→ DIRECTIONS
Extract the lines up to and including the one that contains "99px; height: 75px;", starting with the first line of the entries below, and omit the pictures.

[Data excerpts]
+ + + +

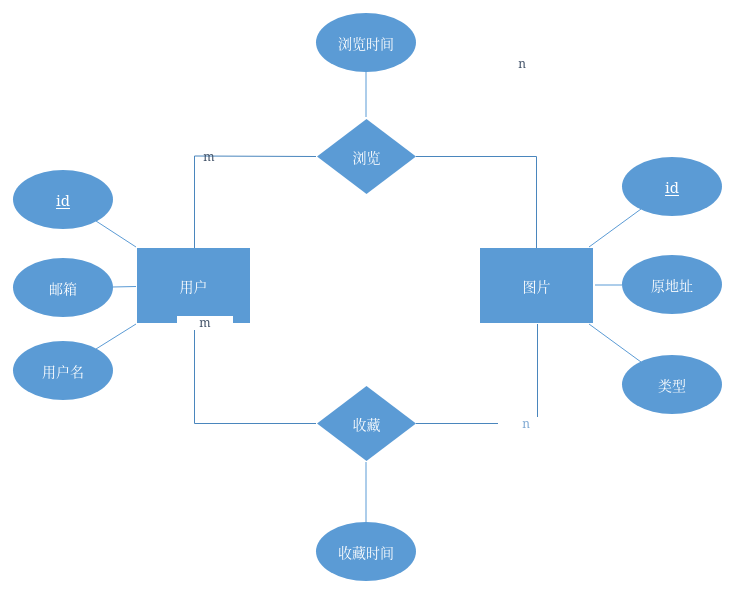
<!DOCTYPE html>
<html lang="zh-CN">
<head>
<meta charset="utf-8">
<title>用户与图片 E-R 图</title>
<style>
:root {
  --node: #5b9bd5;
  --line: #5b9bd5;
  --line-dark: #4a86bd;
  --paper: #ffffff;
  --label: #44546a;
  --label-light: #7fa9d3;
}
* { box-sizing: border-box; }
html, body { margin: 0; overflow: hidden; background: var(--paper); }
.diagram {
  position: relative;
  width: 736px;
  height: 595px;
  overflow: hidden;
  background: var(--paper);
  font: 14px/20px "Noto Serif CJK SC", "Noto Serif", serif;
}
.connectors { position: absolute; left: 0; top: 0; fill: none; stroke: var(--line); stroke-width: 1; }
.connectors .role { stroke: var(--line-dark); }
.node {
  position: absolute;
  left: var(--x);
  top: var(--y);
  display: flex;
  align-items: center;
  justify-content: center;
  background: var(--node);
  color: var(--paper);
  white-space: nowrap;
}
.attribute { width: 100px; height: 59px; border-radius: 50%; }
.entity { width: 113px; height: 75px; }
.relation { width: 99px; height: 75px; clip-path: polygon(50% 0, 100% 50%, 50% 100%, 0 50%); }
.key { font-family: "Noto Serif", serif; font-size: 15px; text-decoration: underline; text-underline-offset: 2px; }
.cardinality {
  position: absolute;
  left: var(--x);
  top: var(--y);
  width: 56px;
  height: 14px;
  color: var(--label);
  font: 12px/14px "Noto Serif", serif;
  text-align: center;
}
.boxed { background: var(--paper); }
.light { color: var(--label-light); }
</style>
</head>
<body>
<main class="diagram">
  <svg class="connectors" width="736" height="595" viewBox="0 0 736 595" aria-hidden="true">
    <path d="M366 72V117M366 462V522"/>
    <path d="M96 221L136 247M112 287L136 286.5M96 349L136 324"/>
    <path d="M641 209L589 247M622 285H595M641 362L589 324"/>
    <path class="role" d="M316 156.5L194.5 156V248"/>
    <path class="role" d="M416 156.5H536.5V248"/>
    <path class="role" d="M194.5 324V423.5H316"/>
    <path class="role" d="M416 423.5H498M537.5 324V417"/>
  </svg>

  <div class="node attribute" style="--x:316px;--y:13px">浏览时间</div>
  <div class="node relation" style="--x:317px;--y:119px">浏览</div>
  <div class="node relation" style="--x:317px;--y:386px">收藏</div>
  <div class="node attribute" style="--x:316px;--y:522px">收藏时间</div>

  <div class="node entity" style="--x:137px;--y:248px">用户</div>
  <div class="node attribute" style="--x:13px;--y:170px"><span class="key">id</span></div>
  <div class="node attribute" style="--x:13px;--y:258px">邮箱</div>
  <div class="node attribute" style="--x:13px;--y:341px">用户名</div>

  <div class="node entity" style="--x:480px;--y:248px">图片</div>
  <div class="node attribute" style="--x:622px;--y:157px"><span class="key">id</span></div>
  <div class="node attribute" style="--x:622px;--y:255px">原地址</div>
  <div class="node attribute" style="--x:622px;--y:355px">类型</div>

  <span class="cardinality" style="--x:181px;--y:150px">m</span>
  <span class="cardinality" style="--x:494px;--y:57px">n</span>
  <span class="cardinality boxed" style="--x:177px;--y:316px">m</span>
  <span class="cardinality light" style="--x:498px;--y:417px">n</span>
</main>
</body>
</html>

+ + + +

→ ANSWER BOX
<!DOCTYPE html>
<html lang="zh-CN">
<head>
<meta charset="utf-8">
<title>用户与图片 E-R 图</title>
<style>
:root {
  --node: #5b9bd5;
  --line: #5b9bd5;
  --line-dark: #4a86bd;
  --paper: #ffffff;
  --label: #44546a;
  --label-light: #7fa9d3;
}
* { box-sizing: border-box; }
html, body { margin: 0; overflow: hidden; background: var(--paper); }
.diagram {
  position: relative;
  width: 736px;
  height: 595px;
  overflow: hidden;
  background: var(--paper);
  font: 14px/20px "Noto Serif CJK SC", "Noto Serif", serif;
}
.connectors { position: absolute; left: 0; top: 0; fill: none; stroke: var(--line); stroke-width: 1; }
.connectors .role { stroke: var(--line-dark); }
.node {
  position: absolute;
  left: var(--x);
  top: var(--y);
  display: flex;
  align-items: center;
  justify-content: center;
  background: var(--node);
  color: var(--paper);
  white-space: nowrap;
}
.attribute { width: 100px; height: 59px; border-radius: 50%; }
.entity { width: 113px; height: 75px; }
.relation { width: 99px; height: 75px; clip-path: polygon(50% 0, 100% 50%, 50% 100%, 0 50%); }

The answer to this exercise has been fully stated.